Here again, camping at Canyon Village is ideal due to its central location. And since most of the campgrounds are located in pine trees, it isn’t very different from the other Yellowstone campgrounds.
There are a few campgrounds that are more scenic, but most are densely forested.
Campgrounds generally run about $42 per night.
Book a campsite or learn more about Canyon Village Campground. Don’t miss our Yellowstone Camping Guide: The Best Campgrounds Plus What You Need to Know for more camping options.
Visiting Yellowstone and Need a Game Plan?
There are so many things to do at Yellowstone — and it is so big and spread out — that planning a trip can be challenging. If you don’t have a game plan, you will drive around and wonder — should we turn in here, or keep going?
We’ve created an itinerary to help you plan your trip. It gives you a game plan to get the most out of Yellowstone. It’s simple, but it’s also based on years of experience we have in visiting the park.
We’ll help you. Check out our Yellowstone Itinerary and then relax, because you’ve got this!
MORE INFORMATION FOR YOUR TRIP TO

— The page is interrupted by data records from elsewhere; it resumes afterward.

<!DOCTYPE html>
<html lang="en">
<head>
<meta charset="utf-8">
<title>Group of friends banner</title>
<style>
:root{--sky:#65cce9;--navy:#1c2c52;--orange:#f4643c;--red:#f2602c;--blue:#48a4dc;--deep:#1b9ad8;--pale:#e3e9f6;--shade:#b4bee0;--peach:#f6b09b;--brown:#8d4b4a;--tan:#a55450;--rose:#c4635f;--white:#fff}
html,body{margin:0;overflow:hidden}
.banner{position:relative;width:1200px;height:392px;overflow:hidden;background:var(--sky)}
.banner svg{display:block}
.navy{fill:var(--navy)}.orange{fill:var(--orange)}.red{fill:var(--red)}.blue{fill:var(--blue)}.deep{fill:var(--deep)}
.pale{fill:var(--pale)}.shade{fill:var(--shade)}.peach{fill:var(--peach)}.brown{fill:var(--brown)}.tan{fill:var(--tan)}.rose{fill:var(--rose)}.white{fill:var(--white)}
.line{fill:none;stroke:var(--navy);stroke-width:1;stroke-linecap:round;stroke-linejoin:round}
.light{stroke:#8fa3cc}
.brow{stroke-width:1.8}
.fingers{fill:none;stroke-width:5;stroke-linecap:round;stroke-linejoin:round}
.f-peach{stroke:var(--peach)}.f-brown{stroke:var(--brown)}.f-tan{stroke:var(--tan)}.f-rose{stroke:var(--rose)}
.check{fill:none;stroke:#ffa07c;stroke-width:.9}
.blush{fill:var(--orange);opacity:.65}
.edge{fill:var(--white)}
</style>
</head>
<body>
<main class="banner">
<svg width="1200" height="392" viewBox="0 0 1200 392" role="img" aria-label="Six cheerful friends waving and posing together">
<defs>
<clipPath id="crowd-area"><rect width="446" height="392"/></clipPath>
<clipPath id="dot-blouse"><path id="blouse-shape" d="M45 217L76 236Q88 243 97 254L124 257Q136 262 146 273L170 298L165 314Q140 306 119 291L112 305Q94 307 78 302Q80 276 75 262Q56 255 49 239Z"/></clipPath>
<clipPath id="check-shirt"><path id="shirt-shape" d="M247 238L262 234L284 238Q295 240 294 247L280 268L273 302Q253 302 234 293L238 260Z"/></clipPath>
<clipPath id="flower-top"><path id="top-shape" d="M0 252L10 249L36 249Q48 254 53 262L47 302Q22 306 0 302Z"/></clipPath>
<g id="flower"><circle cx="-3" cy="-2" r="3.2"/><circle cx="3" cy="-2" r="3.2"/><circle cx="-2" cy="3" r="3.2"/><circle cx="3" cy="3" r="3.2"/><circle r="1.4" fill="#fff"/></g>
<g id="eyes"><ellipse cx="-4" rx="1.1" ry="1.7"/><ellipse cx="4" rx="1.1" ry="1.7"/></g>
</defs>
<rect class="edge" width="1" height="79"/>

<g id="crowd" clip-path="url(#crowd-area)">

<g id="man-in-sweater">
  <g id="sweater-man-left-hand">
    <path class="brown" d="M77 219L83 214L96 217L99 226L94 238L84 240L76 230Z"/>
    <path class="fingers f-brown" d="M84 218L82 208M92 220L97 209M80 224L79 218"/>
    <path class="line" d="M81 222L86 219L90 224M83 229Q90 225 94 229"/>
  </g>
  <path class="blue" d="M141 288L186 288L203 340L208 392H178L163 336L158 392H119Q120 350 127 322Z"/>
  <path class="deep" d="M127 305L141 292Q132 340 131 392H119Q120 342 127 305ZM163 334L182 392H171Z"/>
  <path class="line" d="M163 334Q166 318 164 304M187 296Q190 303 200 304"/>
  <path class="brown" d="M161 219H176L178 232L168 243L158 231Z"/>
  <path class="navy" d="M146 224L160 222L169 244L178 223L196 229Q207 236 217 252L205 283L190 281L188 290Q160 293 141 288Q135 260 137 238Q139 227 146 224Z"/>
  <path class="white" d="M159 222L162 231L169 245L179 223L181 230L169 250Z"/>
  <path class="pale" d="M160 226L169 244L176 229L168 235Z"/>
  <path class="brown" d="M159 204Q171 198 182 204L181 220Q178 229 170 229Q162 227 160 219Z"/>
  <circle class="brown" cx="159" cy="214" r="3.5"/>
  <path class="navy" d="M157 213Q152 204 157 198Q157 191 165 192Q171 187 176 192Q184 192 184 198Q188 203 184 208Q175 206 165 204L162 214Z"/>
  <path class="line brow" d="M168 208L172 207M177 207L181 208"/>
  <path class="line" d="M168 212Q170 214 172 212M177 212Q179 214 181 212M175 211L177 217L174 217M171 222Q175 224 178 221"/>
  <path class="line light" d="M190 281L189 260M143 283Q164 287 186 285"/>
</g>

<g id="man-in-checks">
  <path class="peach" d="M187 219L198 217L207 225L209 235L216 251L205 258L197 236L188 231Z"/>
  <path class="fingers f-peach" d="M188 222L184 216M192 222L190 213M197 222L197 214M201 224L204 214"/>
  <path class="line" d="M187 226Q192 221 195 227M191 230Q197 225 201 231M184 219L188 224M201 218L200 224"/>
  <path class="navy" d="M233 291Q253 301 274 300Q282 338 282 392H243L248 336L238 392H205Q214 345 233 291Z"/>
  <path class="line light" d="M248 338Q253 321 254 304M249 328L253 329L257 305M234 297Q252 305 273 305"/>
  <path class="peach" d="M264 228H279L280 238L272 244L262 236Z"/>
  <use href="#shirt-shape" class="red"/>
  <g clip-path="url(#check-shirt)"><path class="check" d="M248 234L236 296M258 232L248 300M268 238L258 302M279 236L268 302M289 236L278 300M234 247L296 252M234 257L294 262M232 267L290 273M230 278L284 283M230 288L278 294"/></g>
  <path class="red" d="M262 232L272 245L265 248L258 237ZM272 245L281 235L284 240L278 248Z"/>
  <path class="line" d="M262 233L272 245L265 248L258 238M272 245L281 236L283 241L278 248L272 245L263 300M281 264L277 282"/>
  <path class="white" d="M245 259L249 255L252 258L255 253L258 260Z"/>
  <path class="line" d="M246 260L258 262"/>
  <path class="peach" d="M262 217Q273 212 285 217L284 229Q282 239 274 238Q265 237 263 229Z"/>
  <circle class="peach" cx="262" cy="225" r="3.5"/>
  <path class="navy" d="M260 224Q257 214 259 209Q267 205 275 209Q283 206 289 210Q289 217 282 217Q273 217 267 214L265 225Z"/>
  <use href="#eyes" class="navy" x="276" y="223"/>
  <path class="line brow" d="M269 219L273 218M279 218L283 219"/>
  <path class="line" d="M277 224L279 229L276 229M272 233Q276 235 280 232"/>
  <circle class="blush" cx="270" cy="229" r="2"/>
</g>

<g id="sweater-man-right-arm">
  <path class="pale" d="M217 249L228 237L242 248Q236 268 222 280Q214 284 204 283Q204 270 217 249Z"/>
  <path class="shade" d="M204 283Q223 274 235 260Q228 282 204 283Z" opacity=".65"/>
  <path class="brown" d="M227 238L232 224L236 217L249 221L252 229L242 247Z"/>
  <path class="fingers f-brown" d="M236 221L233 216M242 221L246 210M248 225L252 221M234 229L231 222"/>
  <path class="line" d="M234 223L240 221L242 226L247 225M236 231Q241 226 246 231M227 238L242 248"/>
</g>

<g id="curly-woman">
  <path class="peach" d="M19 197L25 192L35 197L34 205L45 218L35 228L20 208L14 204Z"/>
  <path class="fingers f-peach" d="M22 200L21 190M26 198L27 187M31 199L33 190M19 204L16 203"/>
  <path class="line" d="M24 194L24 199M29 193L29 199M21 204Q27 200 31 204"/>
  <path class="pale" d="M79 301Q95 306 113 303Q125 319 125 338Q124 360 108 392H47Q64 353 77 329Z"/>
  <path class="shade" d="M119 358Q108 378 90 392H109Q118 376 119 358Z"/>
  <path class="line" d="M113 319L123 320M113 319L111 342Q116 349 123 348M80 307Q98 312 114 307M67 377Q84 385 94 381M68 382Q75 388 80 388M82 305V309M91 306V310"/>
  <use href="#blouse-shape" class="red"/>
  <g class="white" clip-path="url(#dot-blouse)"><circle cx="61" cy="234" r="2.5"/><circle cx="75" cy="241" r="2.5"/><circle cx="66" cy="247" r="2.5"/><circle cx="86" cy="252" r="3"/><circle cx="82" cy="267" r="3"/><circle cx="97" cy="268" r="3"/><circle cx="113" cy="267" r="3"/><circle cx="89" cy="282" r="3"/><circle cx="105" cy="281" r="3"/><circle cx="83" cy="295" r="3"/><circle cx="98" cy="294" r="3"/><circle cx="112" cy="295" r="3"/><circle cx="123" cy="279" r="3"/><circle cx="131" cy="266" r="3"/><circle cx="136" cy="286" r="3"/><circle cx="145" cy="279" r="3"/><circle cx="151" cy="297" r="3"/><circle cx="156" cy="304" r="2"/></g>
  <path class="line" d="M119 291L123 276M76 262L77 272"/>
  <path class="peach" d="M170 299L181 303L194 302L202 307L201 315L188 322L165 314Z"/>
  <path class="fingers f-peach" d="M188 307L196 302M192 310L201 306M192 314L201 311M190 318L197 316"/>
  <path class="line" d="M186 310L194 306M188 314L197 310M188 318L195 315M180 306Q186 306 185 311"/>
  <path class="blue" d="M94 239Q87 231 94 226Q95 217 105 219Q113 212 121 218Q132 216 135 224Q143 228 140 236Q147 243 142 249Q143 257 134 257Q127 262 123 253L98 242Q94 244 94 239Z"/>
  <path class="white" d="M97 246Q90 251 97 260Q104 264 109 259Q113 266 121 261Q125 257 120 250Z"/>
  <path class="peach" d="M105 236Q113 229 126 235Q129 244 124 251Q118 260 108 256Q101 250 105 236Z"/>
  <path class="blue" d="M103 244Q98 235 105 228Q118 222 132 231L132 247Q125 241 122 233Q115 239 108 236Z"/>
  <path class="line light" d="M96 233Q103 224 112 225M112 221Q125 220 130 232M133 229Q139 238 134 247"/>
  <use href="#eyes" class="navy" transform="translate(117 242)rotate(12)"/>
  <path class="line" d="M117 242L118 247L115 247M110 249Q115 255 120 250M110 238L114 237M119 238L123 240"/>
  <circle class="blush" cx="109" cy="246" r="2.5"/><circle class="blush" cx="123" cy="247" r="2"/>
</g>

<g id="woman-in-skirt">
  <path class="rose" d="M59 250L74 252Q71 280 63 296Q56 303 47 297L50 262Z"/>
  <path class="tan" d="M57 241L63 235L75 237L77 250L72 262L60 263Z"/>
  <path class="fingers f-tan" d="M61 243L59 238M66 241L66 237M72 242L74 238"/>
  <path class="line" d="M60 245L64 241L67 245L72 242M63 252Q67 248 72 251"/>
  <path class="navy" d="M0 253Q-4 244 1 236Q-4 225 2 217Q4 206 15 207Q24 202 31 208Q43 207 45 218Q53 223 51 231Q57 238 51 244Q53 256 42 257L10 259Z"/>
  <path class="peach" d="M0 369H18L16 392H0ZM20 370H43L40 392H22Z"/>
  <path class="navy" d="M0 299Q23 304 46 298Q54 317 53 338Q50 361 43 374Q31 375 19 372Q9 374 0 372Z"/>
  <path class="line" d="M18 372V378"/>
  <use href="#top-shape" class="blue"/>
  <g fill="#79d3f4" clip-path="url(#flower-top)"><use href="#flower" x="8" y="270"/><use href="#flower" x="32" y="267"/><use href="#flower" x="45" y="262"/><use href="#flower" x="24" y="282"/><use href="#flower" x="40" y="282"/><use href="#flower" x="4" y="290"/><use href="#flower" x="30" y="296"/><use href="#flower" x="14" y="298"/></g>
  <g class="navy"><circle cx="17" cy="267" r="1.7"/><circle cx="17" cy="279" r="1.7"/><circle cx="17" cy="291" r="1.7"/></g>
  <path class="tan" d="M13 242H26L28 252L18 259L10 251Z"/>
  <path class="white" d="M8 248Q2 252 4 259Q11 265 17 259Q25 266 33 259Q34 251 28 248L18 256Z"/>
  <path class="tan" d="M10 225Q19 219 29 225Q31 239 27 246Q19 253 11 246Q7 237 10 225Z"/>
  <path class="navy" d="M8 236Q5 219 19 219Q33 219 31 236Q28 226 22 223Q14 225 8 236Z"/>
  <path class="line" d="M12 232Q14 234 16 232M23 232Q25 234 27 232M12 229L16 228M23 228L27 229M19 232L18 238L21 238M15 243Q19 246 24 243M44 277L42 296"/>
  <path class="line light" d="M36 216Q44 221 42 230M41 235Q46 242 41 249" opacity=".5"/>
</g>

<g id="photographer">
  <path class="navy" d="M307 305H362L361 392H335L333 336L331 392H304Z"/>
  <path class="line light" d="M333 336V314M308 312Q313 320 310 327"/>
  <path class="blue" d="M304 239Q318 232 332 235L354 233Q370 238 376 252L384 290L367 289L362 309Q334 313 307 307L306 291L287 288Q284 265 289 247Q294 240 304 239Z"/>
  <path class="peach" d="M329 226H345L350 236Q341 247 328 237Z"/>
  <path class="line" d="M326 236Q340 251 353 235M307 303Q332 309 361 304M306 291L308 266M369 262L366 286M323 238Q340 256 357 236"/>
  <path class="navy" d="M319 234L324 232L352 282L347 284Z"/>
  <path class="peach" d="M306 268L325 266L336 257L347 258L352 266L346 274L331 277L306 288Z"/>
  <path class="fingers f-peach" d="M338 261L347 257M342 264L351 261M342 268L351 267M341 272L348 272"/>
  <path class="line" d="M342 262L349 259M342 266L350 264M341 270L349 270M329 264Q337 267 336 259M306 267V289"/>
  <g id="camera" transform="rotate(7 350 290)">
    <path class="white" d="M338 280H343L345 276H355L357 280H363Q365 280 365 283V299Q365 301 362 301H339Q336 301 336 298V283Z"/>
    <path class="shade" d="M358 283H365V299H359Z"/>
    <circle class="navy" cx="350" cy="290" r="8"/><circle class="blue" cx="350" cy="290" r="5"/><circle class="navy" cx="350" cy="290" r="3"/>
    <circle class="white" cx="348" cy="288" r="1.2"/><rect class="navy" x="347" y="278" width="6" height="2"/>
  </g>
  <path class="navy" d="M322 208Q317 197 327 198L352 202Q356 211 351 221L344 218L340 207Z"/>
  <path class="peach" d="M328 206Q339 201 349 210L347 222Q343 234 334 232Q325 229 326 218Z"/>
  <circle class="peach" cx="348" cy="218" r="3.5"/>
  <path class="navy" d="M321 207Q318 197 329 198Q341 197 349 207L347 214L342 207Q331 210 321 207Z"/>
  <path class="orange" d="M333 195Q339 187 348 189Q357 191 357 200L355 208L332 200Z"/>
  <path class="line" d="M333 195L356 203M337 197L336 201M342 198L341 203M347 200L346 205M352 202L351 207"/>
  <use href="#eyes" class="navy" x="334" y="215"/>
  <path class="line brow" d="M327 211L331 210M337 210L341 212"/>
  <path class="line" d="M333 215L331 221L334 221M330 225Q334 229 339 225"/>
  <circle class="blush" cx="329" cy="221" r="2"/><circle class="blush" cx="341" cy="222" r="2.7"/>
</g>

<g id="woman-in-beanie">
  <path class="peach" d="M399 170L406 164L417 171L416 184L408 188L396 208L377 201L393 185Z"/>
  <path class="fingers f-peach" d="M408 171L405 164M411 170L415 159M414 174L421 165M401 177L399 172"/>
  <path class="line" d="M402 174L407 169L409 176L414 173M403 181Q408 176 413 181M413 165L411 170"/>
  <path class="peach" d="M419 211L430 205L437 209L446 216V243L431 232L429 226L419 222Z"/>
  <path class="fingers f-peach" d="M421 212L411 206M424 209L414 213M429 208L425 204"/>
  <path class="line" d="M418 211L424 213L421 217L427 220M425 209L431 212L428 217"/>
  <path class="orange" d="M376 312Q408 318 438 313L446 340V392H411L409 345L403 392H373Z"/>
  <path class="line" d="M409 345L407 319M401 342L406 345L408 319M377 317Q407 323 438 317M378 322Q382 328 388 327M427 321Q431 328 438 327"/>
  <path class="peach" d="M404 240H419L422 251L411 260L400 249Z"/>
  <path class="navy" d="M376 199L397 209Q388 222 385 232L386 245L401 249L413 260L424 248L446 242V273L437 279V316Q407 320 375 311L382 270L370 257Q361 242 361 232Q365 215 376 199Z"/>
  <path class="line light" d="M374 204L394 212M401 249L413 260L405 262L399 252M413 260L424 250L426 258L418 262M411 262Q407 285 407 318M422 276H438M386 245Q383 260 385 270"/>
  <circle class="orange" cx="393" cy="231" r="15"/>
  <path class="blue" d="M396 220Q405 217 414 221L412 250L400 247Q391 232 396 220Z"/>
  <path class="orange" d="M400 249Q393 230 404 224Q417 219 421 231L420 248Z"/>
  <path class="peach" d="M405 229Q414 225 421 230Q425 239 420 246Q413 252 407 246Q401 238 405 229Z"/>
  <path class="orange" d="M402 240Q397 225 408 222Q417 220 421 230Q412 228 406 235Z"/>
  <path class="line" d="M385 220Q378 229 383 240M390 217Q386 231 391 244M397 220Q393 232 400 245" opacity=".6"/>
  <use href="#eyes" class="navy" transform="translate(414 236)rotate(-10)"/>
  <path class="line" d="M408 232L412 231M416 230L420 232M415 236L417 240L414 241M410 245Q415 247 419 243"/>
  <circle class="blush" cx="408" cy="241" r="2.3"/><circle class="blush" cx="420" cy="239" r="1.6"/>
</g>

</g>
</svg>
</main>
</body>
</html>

YELLOWSTONE TRIP PLANNER: To read or watch all of our content about Yellowstone National Park, check out our Yellowstone Homepage
ENTRANCES: Yellowstone has 5 entrances: The West Entrance, the East Entrance, the Northeast Entrance, the North Entrance, and the South Entrance. Learn which entrance to Yellowstone is right for you with our Free Quick and Easy Guide
THINGS TO DO: Don’t miss all that Yellowstone has to offer including Old Faithful, the Grand Prismatic Spring, Yellowstone Lake, Norris Geyser Basin, Mammoth Hot Springs, and West Thumb and Grant’s Village
GREAT CITIES TO STAY OR CHECK OUT: Learn all about where to stay and where to camp when visiting Yellowstone and things to do in Cody, Wyoming, and other areas surrounding Yellowstone
WHERE TO EAT: Check out the best places to eat including the Old West Dinner Cookout and also where to get groceries and eat picnics in Yellowstone National Park
KNOW BEFORE YOU GO: Find out if you need a reservation or bear spray and binoculars, as well as tips for driving in and flying to Yellowstone
WATCH: Enjoy videos of gorgeous Yellowstone National Park while learning our best tips for visiting by watching our Yellowstone YouTube Playlist